Even as they became fabulously wealthy, the ultra-rich have had their taxes collapse to levels last seen in the 1920s. Meanwhile, working-class Americans have been asked to pay more. The Triumph of Injustice presents a forensic investigation into this dramatic transformation, written by two economists who revolutionized the study of inequality. Eschewing anecdotes and case studies, Emmanuel Saez and Gabriel Zucman offer a comprehensive view of America’s tax system, based on new statistics covering all taxes paid at all levels of government. Their conclusion? For the first time in more than a century, billionaires now pay lower tax rates than their secretaries.
Blending history and cutting-edge economic analysis, and writing in lively and jargon-free prose, Saez and Zucman dissect the deliberate choices (and sins of indecision) that have brought us to today: the gradual exemption of capital owners; the surge of a new tax avoidance industry, and the spiral of tax competition among nations. With clarity and concision, they explain how America turned away from the most progressive tax system in history to embrace policies that only serve to compound the wealth of a few.
But The Triumph of Injustice is much more than a laser-sharp analysis of one of the great political and intellectual failures of our time. Saez and Zucman propose a visionary, democratic, and practical reinvention of taxes, outlining reforms that can allow tax justice to triumph in today’s globalized world and democracy to prevail over concentrated wealth.
|Publisher:||Norton, W. W. & Company, Inc.|

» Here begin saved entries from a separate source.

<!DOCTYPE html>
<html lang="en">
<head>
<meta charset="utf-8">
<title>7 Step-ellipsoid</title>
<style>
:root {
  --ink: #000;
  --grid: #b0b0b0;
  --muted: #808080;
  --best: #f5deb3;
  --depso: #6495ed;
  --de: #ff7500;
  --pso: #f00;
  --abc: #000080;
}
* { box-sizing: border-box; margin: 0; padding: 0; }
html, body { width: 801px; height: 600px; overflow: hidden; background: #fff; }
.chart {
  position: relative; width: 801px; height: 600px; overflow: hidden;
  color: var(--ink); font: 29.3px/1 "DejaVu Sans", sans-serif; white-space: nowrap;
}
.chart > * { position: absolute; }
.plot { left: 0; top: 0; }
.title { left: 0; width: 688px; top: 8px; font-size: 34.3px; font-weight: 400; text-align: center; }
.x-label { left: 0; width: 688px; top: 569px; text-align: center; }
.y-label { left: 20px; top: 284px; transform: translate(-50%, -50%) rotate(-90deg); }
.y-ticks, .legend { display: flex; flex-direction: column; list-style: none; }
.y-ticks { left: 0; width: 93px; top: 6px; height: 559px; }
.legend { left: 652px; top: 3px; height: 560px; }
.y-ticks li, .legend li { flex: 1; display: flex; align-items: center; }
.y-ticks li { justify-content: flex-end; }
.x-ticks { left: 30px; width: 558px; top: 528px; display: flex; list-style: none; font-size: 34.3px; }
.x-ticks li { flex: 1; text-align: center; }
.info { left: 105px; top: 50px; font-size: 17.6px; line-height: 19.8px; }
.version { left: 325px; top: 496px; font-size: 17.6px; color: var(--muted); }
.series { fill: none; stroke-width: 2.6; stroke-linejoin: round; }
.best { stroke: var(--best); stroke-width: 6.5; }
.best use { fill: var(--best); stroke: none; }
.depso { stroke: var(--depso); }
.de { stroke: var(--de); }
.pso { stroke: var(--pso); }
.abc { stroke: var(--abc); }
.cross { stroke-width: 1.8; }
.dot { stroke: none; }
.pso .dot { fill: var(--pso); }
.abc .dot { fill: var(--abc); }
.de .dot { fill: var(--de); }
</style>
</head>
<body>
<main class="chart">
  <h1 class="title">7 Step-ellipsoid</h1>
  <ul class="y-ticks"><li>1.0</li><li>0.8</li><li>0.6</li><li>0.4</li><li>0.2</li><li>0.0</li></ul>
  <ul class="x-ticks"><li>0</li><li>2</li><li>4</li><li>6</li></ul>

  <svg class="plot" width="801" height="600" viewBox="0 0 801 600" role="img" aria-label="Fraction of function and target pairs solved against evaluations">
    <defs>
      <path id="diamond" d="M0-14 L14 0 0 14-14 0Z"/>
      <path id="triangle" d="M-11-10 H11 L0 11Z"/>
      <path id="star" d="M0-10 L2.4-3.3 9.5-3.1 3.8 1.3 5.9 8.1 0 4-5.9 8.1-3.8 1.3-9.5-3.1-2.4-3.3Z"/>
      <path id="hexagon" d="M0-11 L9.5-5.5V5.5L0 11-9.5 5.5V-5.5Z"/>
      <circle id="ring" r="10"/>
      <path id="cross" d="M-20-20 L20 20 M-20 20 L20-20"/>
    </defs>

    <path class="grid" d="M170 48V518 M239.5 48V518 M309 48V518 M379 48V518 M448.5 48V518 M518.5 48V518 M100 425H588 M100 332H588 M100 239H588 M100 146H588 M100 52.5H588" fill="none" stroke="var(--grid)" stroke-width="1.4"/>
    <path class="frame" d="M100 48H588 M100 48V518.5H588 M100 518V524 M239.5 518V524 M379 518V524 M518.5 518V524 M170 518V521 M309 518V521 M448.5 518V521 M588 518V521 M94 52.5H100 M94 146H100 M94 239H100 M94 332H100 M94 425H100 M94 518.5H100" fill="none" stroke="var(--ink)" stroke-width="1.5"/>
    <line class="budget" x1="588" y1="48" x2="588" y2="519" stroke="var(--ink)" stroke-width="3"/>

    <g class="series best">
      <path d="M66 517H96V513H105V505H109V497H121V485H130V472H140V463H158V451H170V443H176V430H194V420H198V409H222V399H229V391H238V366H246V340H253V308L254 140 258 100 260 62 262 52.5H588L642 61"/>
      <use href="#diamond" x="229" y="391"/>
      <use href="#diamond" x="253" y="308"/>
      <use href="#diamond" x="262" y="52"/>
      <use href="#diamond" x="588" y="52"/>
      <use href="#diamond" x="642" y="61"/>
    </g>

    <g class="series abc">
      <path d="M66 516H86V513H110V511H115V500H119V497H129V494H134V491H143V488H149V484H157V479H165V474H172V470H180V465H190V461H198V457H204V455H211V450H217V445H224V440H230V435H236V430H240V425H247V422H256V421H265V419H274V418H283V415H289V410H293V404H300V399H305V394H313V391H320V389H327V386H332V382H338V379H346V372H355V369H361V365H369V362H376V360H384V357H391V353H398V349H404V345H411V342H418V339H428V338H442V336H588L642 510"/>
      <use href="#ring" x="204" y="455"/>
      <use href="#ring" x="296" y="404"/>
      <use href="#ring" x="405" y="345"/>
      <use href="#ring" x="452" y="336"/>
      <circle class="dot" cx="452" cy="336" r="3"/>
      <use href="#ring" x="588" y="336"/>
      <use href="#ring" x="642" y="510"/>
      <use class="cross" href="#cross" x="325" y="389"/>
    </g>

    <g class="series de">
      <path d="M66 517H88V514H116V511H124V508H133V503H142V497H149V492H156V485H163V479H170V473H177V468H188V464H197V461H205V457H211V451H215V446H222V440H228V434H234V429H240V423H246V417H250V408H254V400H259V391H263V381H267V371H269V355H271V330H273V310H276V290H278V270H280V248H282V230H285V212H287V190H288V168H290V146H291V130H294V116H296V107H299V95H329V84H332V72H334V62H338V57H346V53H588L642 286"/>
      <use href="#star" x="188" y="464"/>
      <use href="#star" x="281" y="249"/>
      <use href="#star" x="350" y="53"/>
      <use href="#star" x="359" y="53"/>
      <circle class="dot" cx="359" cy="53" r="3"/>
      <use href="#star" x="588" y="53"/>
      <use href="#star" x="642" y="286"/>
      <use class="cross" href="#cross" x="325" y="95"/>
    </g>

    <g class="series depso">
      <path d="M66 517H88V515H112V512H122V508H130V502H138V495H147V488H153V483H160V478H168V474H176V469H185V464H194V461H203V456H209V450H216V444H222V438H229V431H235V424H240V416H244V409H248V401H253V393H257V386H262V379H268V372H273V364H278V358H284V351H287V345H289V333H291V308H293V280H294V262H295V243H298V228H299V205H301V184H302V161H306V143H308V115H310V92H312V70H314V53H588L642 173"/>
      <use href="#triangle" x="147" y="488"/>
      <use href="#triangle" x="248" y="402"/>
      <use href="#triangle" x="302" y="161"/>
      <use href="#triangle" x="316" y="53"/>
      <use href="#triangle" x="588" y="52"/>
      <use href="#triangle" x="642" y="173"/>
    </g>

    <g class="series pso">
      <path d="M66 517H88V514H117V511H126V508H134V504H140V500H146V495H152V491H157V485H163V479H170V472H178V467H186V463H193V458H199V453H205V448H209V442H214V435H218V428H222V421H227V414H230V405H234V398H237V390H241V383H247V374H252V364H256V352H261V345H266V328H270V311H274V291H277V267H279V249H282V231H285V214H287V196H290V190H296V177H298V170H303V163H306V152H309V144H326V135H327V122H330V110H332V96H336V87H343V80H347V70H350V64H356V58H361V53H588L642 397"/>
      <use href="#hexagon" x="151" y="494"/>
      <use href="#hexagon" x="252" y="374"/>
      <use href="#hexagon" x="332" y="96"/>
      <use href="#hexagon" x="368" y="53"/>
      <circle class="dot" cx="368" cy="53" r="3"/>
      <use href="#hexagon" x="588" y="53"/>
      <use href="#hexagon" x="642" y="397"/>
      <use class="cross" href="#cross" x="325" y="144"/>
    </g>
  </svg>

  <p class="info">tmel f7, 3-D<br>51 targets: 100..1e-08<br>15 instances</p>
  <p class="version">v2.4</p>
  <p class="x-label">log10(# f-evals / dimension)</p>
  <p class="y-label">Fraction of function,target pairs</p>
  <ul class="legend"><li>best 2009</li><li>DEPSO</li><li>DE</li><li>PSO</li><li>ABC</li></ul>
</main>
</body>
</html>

|Product dimensions:||9.00(w) x 5.50(h) x 1.10(d)|
About the Author
Emmanuel Saez is professor of economics and director of the Center for Equitable Growth at the University of California, Berkeley. His research focuses on tax policy and inequality from both theoretical and empirical perspectives. With Thomas Piketty, he has constructed long-run historical series of income inequality in the United States that have been widely discussed in public debate. He received his PhD in economics from MIT in 1999. He was awarded the John Bates Clark Medal of the American Economic Association in 2009 and a MacArthur Fellowship in 2010.

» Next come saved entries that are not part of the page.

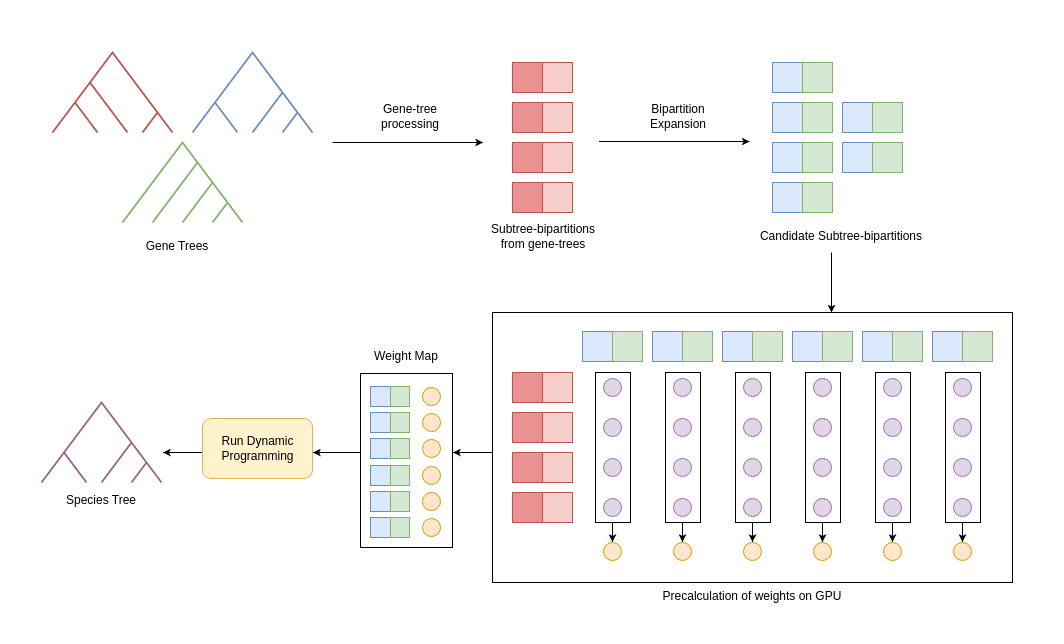
<!DOCTYPE html>
<html lang="en">
<head>
<meta charset="utf-8">
<title>Species tree estimation pipeline</title>
<style>
:root {
  --ink: #000;
  --red: #b85450; --red-deep: #ea9292; --red-soft: #f8cecc;
  --blue: #6c8ebf; --blue-soft: #dae8fc;
  --green: #82b366; --green-soft: #d5e8d4;
  --purple: #9673a6; --purple-soft: #e1d5e7;
  --orange: #d79b00; --orange-soft: #ffe6cc;
  --yellow: #d6b656; --yellow-soft: #fff2cc;
  --plum: #996185;
}
* { box-sizing: border-box; margin: 0; }
body { width: 1064px; height: 644px; overflow: hidden; background: #fff; }
.diagram {
  position: relative; width: 1064px; height: 644px; overflow: hidden;
  font: 12px/15px "Liberation Sans", Arial, sans-serif; color: var(--ink);
}
.connectors { position: absolute; left: 0; top: 0; }
.node { position: absolute; }
.label { position: absolute; width: 200px; text-align: center; }

.pair { display: flex; width: 61px; height: 31px; flex: none; }
.pair i { width: calc((100% + 1px) / 2); flex: none; border: 1px solid var(--blue); background: var(--blue-soft); }
.pair i + i { margin-left: -1px; border-color: var(--green); background: var(--green-soft); }
.gene i { border-color: var(--red); background: var(--red-deep); }
.gene i + i { border-color: var(--red); background: var(--red-soft); }

.stack { display: flex; flex-direction: column; gap: 9px; }
.candidates { display: flex; gap: 9px; align-items: center; }

.dot { width: 19px; height: 19px; flex: none; border: 1px solid var(--purple); border-radius: 50%; background: var(--purple-soft); }
.weight { border-color: var(--orange); background: var(--orange-soft); }

.frame { border: 1px solid var(--ink); background: #fff; }
.gpu { width: 521px; height: 271px; padding: 18px 0 0 19px; display: flex; gap: 9px; align-items: flex-start; }
.gpu .stack { margin-top: 41px; }
.column { display: flex; flex-direction: column; align-items: center; }
.lane { width: 36px; height: 151px; margin: 10px 0 19px; padding-top: 5px; display: flex; flex-direction: column; align-items: center; gap: 21px; }

.weight-map { width: 93px; height: 175px; padding: 12px 0 0 9px; display: flex; flex-direction: column; gap: 5.2px; }
.entry { display: flex; align-items: center; gap: 12px; height: 21px; }
.entry .pair { width: 40px; height: 21px; }

.step {
  width: 111px; height: 61px; border: 1px solid var(--yellow); border-radius: 9px; background: var(--yellow-soft);
  display: flex; align-items: center; justify-content: center; text-align: center;
}
</style>
</head>
<body>
<main class="diagram">

  <div class="node stack" style="left:512px; top:62px">
    <div class="pair gene"><i></i><i></i></div>
    <div class="pair gene"><i></i><i></i></div>
    <div class="pair gene"><i></i><i></i></div>
    <div class="pair gene"><i></i><i></i></div>
  </div>

  <div class="node candidates" style="left:772px; top:62px">
    <div class="stack">
      <div class="pair"><i></i><i></i></div>
      <div class="pair"><i></i><i></i></div>
      <div class="pair"><i></i><i></i></div>
      <div class="pair"><i></i><i></i></div>
    </div>
    <div class="stack">
      <div class="pair"><i></i><i></i></div>
      <div class="pair"><i></i><i></i></div>
    </div>
  </div>

  <section class="node frame gpu" style="left:492px; top:312px">
    <div class="stack">
      <div class="pair gene"><i></i><i></i></div>
      <div class="pair gene"><i></i><i></i></div>
      <div class="pair gene"><i></i><i></i></div>
      <div class="pair gene"><i></i><i></i></div>
    </div>
    <div class="column">
      <div class="pair"><i></i><i></i></div>
      <div class="frame lane"><b class="dot"></b><b class="dot"></b><b class="dot"></b><b class="dot"></b></div>
      <b class="dot weight"></b>
    </div>
    <div class="column">
      <div class="pair"><i></i><i></i></div>
      <div class="frame lane"><b class="dot"></b><b class="dot"></b><b class="dot"></b><b class="dot"></b></div>
      <b class="dot weight"></b>
    </div>
    <div class="column">
      <div class="pair"><i></i><i></i></div>
      <div class="frame lane"><b class="dot"></b><b class="dot"></b><b class="dot"></b><b class="dot"></b></div>
      <b class="dot weight"></b>
    </div>
    <div class="column">
      <div class="pair"><i></i><i></i></div>
      <div class="frame lane"><b class="dot"></b><b class="dot"></b><b class="dot"></b><b class="dot"></b></div>
      <b class="dot weight"></b>
    </div>
    <div class="column">
      <div class="pair"><i></i><i></i></div>
      <div class="frame lane"><b class="dot"></b><b class="dot"></b><b class="dot"></b><b class="dot"></b></div>
      <b class="dot weight"></b>
    </div>
    <div class="column">
      <div class="pair"><i></i><i></i></div>
      <div class="frame lane"><b class="dot"></b><b class="dot"></b><b class="dot"></b><b class="dot"></b></div>
      <b class="dot weight"></b>
    </div>
  </section>

  <section class="node frame weight-map" style="left:360px; top:373px">
    <div class="entry"><div class="pair"><i></i><i></i></div><b class="dot weight"></b></div>
    <div class="entry"><div class="pair"><i></i><i></i></div><b class="dot weight"></b></div>
    <div class="entry"><div class="pair"><i></i><i></i></div><b class="dot weight"></b></div>
    <div class="entry"><div class="pair"><i></i><i></i></div><b class="dot weight"></b></div>
    <div class="entry"><div class="pair"><i></i><i></i></div><b class="dot weight"></b></div>
    <div class="entry"><div class="pair"><i></i><i></i></div><b class="dot weight"></b></div>
  </section>

  <div class="node step" style="left:202px; top:418px">Run Dynamic<br>Programming</div>

  <svg class="connectors" width="1064" height="644" viewBox="0 0 1064 644" fill="none" aria-hidden="true">
    <defs>
      <marker id="arrowhead" viewBox="0 0 8 8" refX="8" refY="4" markerWidth="8" markerHeight="8" markerUnits="userSpaceOnUse" orient="auto">
        <path d="M8 4L0 0L2 4L0 8Z" fill="#000"/>
      </marker>
      <path id="balanced-tree" d="M0 80L60 0L120 80M22.5 50L45 80M90 40L60 80M105 60L90 80"/>
      <path id="drop" d="M612.5 523V542" marker-end="url(#arrowhead)"/>
    </defs>
    <g class="trees" stroke-width="1.8">
      <path stroke="var(--red)" d="M52.5 132.5L112.5 52.5L172.5 132.5M90 82.5L127.5 132.5M75 102.5L97.5 132.5M157.5 112.5L142.5 132.5"/>
      <use href="#balanced-tree" x="192.5" y="52.5" stroke="var(--blue)"/>
      <path stroke="var(--green)" d="M122.5 222.5L182.5 142.5L242.5 222.5M197.5 162.5L152.5 222.5M212.5 182.5L182.5 222.5M227.5 202.5L212.5 222.5"/>
      <use href="#balanced-tree" x="41.5" y="402.5" stroke="var(--plum)"/>
    </g>
    <g class="arrows" stroke="#000">
      <path d="M332.5 142.5H483" marker-end="url(#arrowhead)"/>
      <path d="M599 141.5H749.5" marker-end="url(#arrowhead)"/>
      <path d="M831.5 252.5V312.5" marker-end="url(#arrowhead)"/>
      <path d="M492 452.5H453" marker-end="url(#arrowhead)"/>
      <path d="M360 452.5H313" marker-end="url(#arrowhead)"/>
      <path d="M202 452.5H163" marker-end="url(#arrowhead)"/>
      <use href="#drop"/><use href="#drop" x="70"/><use href="#drop" x="140"/>
      <use href="#drop" x="210"/><use href="#drop" x="280"/><use href="#drop" x="350"/>
    </g>
  </svg>

  <p class="label" style="left:77px; top:239px">Gene Trees</p>
  <p class="label" style="left:310px; top:102px">Gene-tree<br>processing</p>
  <p class="label" style="left:443px; top:222px">Subtree-bipartitions<br>from gene-trees</p>
  <p class="label" style="left:578px; top:102px">Bipartition<br>Expansion</p>
  <p class="label" style="left:741px; top:229px">Candidate Subtree-bipartitions</p>
  <p class="label" style="left:652px; top:589px">Precalculation of weights on GPU</p>
  <p class="label" style="left:306px; top:349px">Weight Map</p>
  <p class="label" style="left:1px; top:493px">Species Tree</p>
</main>
</body>
</html>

Gabriel Zucman is professor of economics and public policy at the University of California, Berkeley. His research analyzes the accumulation and distribution of wealth through global and historical perspectives. He received his PhD in economics from the Paris School of Economics in 2013. He was awarded the Bernácer Prize in 2018 and a Sloan Research Fellowship in 2019. He is the author of The Hidden Wealth of Nations: The Scourge of Tax Havens, which has been translated into eighteen languages.